When a line of the material has the word "fillStyle" in it, copy that line.

BEGIN Supplied information

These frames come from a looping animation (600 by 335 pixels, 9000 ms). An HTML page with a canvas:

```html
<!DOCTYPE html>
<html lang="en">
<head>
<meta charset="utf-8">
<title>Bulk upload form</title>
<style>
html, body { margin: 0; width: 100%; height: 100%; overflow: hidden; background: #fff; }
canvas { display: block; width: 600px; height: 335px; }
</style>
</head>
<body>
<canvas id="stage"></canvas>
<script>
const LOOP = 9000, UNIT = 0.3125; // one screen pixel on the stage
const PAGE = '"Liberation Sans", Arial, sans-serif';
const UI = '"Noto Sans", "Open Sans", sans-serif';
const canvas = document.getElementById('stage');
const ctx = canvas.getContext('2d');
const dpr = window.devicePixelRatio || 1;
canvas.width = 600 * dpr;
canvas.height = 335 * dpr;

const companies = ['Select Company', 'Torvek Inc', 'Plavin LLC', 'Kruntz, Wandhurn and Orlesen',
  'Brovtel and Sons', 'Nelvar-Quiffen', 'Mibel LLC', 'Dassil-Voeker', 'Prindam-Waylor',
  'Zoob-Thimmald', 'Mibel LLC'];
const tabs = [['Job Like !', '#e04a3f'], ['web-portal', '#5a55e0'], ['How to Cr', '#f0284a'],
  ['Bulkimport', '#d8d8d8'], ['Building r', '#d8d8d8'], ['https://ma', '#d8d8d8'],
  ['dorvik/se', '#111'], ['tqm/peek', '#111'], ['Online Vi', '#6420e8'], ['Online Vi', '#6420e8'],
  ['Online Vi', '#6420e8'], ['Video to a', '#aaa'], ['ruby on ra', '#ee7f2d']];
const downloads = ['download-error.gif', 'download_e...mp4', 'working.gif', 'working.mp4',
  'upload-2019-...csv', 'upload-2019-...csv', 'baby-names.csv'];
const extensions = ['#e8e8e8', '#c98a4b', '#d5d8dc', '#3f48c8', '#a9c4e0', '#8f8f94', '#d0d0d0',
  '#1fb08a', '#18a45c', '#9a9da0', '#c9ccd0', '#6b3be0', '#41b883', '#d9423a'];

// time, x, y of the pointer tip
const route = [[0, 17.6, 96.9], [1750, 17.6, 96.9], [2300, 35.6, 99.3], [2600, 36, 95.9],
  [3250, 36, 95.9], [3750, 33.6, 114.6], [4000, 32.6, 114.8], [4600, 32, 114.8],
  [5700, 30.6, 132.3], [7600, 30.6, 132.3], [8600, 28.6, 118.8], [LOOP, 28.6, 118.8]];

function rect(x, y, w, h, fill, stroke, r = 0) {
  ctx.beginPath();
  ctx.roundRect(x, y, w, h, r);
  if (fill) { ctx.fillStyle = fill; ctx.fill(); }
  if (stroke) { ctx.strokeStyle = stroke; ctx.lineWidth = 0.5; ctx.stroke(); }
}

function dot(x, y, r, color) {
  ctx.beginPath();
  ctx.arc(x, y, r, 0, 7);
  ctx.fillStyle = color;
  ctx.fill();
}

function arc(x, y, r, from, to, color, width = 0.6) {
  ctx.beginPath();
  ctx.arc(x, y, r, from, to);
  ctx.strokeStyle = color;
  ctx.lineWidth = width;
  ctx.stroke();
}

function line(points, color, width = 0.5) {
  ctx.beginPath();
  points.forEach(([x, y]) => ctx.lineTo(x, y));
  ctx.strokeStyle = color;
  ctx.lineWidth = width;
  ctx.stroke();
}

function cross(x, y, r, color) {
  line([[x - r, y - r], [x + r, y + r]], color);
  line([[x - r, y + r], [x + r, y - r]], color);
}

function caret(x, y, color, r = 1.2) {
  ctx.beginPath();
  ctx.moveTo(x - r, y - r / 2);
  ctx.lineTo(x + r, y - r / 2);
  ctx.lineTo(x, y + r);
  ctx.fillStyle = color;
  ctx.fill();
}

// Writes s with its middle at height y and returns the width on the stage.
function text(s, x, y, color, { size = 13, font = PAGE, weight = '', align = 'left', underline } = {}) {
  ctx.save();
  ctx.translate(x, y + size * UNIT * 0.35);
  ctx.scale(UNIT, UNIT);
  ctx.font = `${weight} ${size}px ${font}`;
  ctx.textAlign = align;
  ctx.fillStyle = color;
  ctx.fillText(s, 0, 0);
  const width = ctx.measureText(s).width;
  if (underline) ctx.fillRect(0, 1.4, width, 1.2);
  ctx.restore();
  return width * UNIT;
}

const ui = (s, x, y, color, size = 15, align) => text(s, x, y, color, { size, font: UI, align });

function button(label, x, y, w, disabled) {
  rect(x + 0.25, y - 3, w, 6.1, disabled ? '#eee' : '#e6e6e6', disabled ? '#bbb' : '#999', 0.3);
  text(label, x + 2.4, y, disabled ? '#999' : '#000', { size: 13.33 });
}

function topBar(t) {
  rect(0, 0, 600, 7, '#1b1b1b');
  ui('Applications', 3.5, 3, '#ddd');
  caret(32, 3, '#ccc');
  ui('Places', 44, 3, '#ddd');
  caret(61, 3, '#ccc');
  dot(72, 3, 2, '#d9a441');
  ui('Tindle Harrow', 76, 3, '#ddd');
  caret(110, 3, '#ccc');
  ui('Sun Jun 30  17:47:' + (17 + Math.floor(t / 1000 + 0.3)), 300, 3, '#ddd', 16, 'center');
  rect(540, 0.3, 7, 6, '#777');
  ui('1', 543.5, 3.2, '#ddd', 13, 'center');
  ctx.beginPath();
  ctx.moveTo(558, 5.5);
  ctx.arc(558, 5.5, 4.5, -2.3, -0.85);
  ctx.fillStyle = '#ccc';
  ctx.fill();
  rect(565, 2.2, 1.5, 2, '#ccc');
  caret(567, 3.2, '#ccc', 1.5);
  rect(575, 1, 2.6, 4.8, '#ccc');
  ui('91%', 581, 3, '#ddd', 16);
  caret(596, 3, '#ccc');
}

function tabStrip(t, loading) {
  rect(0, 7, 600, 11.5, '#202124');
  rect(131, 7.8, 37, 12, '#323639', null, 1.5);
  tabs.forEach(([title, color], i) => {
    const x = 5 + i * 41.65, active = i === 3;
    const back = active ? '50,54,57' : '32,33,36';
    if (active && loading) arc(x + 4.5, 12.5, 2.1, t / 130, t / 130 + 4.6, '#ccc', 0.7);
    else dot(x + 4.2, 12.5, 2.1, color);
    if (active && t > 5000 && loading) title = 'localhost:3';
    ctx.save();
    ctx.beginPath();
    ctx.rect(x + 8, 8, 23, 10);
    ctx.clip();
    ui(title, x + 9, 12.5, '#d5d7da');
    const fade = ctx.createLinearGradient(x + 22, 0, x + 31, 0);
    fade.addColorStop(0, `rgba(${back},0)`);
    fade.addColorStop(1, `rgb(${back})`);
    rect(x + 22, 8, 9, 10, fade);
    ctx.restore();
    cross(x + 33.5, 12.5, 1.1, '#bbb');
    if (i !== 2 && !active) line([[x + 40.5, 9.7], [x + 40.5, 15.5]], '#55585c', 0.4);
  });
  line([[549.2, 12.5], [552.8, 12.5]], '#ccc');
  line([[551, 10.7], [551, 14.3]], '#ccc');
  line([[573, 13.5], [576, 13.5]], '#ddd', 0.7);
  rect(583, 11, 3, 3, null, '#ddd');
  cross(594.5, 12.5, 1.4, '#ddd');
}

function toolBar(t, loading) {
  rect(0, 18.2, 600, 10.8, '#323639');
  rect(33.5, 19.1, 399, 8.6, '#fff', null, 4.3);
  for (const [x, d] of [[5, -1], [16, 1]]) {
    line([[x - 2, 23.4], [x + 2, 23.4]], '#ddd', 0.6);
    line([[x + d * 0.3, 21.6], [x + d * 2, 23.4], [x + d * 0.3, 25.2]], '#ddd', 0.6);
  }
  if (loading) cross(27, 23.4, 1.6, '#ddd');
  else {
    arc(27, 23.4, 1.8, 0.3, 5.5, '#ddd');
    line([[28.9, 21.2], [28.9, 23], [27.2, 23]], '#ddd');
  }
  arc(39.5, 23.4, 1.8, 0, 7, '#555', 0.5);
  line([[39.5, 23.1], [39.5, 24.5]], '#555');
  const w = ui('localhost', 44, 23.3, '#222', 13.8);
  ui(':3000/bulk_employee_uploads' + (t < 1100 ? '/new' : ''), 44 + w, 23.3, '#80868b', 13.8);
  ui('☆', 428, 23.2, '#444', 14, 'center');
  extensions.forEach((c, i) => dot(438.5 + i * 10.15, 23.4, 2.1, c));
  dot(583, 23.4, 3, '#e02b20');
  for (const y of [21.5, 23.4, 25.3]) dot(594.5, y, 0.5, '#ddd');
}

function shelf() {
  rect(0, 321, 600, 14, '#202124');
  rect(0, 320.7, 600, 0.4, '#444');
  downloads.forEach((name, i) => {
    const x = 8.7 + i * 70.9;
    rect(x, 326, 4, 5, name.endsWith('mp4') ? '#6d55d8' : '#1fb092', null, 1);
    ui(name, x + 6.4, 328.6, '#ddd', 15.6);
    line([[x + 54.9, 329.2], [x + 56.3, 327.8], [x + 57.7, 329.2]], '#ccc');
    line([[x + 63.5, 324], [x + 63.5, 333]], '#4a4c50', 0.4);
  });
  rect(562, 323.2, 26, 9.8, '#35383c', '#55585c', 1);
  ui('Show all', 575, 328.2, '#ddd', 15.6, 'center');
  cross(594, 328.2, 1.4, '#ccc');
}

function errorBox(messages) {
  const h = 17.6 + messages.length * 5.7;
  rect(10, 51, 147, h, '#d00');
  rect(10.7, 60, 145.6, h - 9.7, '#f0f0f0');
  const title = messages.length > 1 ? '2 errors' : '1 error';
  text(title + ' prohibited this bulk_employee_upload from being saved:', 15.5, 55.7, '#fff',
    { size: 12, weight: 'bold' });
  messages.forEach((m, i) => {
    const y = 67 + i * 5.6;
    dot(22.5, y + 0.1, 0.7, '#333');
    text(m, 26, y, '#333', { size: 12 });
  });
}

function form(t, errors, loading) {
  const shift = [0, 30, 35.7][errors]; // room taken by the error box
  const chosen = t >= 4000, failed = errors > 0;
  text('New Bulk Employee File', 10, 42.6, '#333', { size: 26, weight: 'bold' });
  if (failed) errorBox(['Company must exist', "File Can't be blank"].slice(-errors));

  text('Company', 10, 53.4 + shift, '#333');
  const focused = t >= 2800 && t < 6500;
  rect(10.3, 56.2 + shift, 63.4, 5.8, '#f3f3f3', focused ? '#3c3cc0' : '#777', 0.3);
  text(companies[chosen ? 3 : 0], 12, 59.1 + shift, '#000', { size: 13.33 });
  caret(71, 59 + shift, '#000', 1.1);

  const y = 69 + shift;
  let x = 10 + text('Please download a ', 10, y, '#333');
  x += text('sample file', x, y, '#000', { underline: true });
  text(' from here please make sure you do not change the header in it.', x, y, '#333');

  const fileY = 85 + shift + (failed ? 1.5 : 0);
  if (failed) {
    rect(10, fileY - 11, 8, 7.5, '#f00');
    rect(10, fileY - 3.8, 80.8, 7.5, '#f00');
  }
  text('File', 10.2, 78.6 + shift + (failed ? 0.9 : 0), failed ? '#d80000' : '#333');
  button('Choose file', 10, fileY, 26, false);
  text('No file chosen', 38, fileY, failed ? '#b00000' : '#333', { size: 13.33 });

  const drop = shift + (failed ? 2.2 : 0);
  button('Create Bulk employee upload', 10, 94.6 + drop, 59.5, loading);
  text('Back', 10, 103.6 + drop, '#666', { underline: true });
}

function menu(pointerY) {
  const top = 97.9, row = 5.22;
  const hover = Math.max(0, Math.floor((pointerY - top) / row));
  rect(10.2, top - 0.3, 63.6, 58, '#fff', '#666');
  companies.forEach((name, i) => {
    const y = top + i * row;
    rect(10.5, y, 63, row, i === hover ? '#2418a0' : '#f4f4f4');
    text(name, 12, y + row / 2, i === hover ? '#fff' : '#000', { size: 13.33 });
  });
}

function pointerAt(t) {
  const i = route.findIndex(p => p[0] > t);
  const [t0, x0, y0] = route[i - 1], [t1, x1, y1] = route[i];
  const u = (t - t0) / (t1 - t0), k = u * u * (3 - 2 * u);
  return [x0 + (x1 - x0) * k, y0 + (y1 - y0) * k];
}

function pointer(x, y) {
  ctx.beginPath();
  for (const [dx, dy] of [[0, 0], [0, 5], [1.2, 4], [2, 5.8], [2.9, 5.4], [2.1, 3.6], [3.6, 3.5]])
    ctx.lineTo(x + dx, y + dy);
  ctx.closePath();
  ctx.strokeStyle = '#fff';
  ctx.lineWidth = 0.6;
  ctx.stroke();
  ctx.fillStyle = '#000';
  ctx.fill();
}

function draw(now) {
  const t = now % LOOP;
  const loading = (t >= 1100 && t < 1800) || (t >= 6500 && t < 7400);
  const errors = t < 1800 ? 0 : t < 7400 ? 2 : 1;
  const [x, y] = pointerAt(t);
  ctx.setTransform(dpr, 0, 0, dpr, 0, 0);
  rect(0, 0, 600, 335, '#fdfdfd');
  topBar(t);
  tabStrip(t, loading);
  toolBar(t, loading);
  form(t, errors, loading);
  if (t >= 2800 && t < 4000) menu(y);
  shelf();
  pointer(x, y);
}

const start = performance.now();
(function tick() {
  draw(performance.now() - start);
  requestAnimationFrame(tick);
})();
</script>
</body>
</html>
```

END Supplied information
BEGIN Supplied information

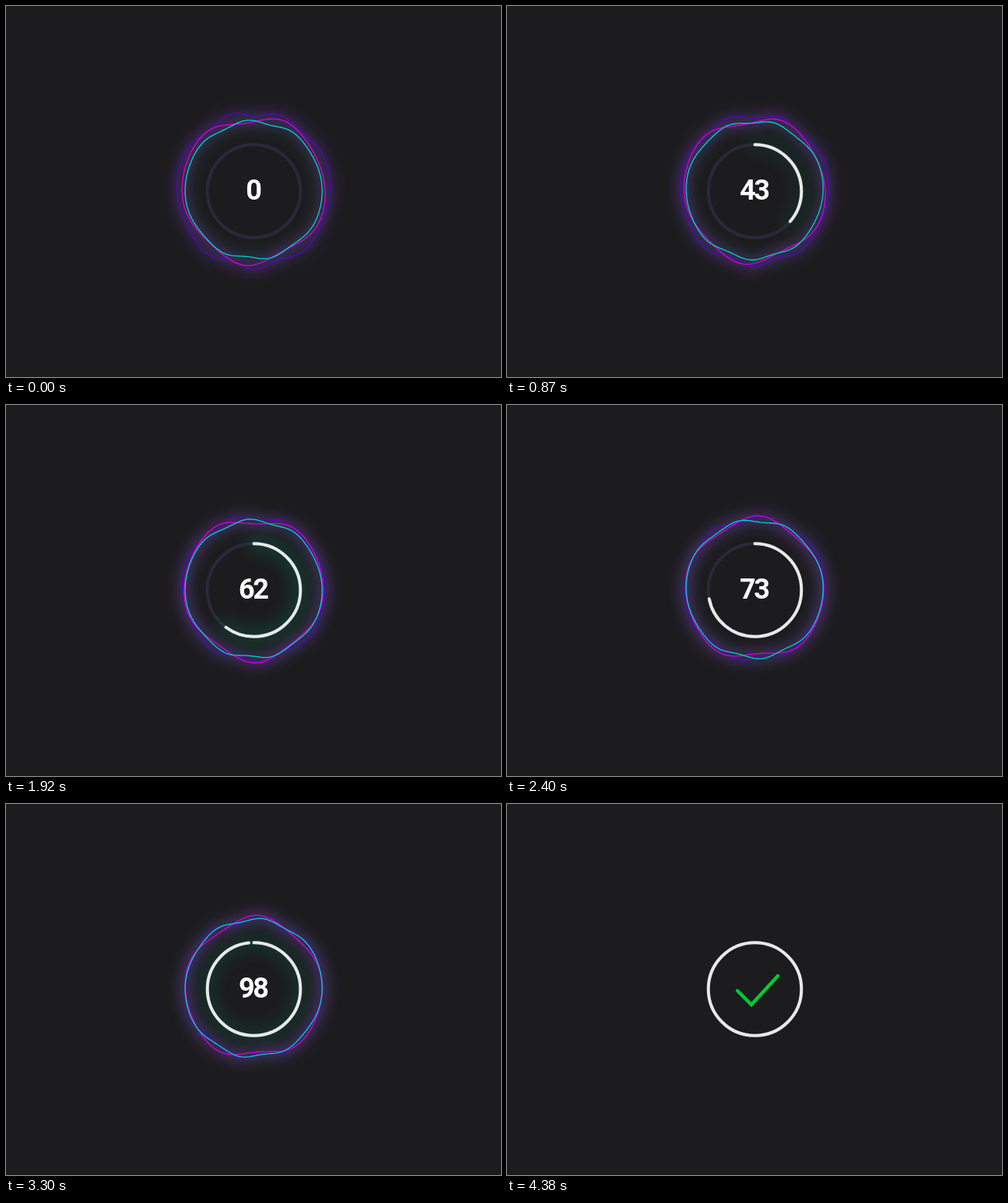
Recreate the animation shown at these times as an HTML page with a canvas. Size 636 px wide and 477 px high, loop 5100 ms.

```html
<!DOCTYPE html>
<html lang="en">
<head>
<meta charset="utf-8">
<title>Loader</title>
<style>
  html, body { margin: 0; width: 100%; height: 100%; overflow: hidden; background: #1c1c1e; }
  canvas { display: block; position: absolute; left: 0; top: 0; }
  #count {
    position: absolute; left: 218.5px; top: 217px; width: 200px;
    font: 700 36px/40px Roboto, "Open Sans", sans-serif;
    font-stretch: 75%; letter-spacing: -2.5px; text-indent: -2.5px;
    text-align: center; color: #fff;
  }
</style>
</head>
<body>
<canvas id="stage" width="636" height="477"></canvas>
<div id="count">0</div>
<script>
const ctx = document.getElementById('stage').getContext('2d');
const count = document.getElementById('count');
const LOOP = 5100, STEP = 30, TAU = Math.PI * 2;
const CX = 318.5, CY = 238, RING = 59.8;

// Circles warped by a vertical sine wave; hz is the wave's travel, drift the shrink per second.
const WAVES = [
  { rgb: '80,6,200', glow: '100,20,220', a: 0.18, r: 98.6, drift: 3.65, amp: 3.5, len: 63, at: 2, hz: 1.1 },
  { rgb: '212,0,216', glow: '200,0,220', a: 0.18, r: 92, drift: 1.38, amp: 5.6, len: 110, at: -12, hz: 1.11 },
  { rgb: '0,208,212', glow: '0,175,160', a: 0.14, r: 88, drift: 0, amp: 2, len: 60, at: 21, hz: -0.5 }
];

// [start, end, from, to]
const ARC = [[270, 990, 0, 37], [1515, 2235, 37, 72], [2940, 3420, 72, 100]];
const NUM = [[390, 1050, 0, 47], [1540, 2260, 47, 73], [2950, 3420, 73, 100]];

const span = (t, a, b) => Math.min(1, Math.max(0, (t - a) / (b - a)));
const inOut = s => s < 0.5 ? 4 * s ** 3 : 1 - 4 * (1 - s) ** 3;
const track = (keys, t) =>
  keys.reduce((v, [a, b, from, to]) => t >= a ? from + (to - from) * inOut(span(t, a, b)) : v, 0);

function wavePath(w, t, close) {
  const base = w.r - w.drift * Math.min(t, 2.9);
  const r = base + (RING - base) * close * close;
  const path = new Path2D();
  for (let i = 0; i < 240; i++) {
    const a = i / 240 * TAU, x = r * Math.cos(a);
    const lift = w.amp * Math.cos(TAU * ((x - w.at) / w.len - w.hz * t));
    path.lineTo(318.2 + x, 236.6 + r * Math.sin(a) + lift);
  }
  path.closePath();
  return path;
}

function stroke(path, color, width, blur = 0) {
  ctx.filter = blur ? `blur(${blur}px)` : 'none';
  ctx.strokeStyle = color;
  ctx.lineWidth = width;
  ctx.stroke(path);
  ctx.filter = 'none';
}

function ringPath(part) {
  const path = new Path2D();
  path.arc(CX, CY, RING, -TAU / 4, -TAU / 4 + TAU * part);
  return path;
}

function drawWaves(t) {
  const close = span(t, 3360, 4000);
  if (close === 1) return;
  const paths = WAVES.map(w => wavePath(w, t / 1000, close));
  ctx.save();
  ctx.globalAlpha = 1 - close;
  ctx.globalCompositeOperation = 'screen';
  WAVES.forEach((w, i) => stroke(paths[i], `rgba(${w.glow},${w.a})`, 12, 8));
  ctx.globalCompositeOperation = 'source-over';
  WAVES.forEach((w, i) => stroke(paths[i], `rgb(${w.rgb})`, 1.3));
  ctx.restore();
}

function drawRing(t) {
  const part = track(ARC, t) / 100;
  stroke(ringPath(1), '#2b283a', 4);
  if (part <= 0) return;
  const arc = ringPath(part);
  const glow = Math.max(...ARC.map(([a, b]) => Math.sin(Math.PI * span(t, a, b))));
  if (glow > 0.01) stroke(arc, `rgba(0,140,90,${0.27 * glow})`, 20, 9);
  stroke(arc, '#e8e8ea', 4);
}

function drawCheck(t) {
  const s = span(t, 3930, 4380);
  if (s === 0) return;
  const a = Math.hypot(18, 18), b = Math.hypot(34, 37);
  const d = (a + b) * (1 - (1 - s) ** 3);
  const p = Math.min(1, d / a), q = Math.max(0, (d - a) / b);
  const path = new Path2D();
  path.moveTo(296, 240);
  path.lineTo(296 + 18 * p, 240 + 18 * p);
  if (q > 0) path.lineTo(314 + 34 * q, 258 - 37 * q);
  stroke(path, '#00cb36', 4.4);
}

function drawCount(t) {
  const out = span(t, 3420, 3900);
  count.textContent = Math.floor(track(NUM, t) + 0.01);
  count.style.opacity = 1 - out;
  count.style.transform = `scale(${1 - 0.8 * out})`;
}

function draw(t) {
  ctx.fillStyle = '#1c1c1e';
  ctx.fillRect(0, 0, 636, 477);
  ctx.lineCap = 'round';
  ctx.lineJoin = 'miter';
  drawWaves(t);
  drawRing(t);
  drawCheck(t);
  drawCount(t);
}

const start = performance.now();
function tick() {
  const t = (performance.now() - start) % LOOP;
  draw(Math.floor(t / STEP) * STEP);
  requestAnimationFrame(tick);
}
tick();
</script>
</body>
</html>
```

END Supplied information

### Task answer
  if (fill) { ctx.fillStyle = fill; ctx.fill(); }
  ctx.fillStyle = color;
  ctx.fillStyle = color;
  ctx.fillStyle = color;
  ctx.fillStyle = '#ccc';
  ctx.fillStyle = '#000';
  ctx.fillStyle = '#1c1c1e';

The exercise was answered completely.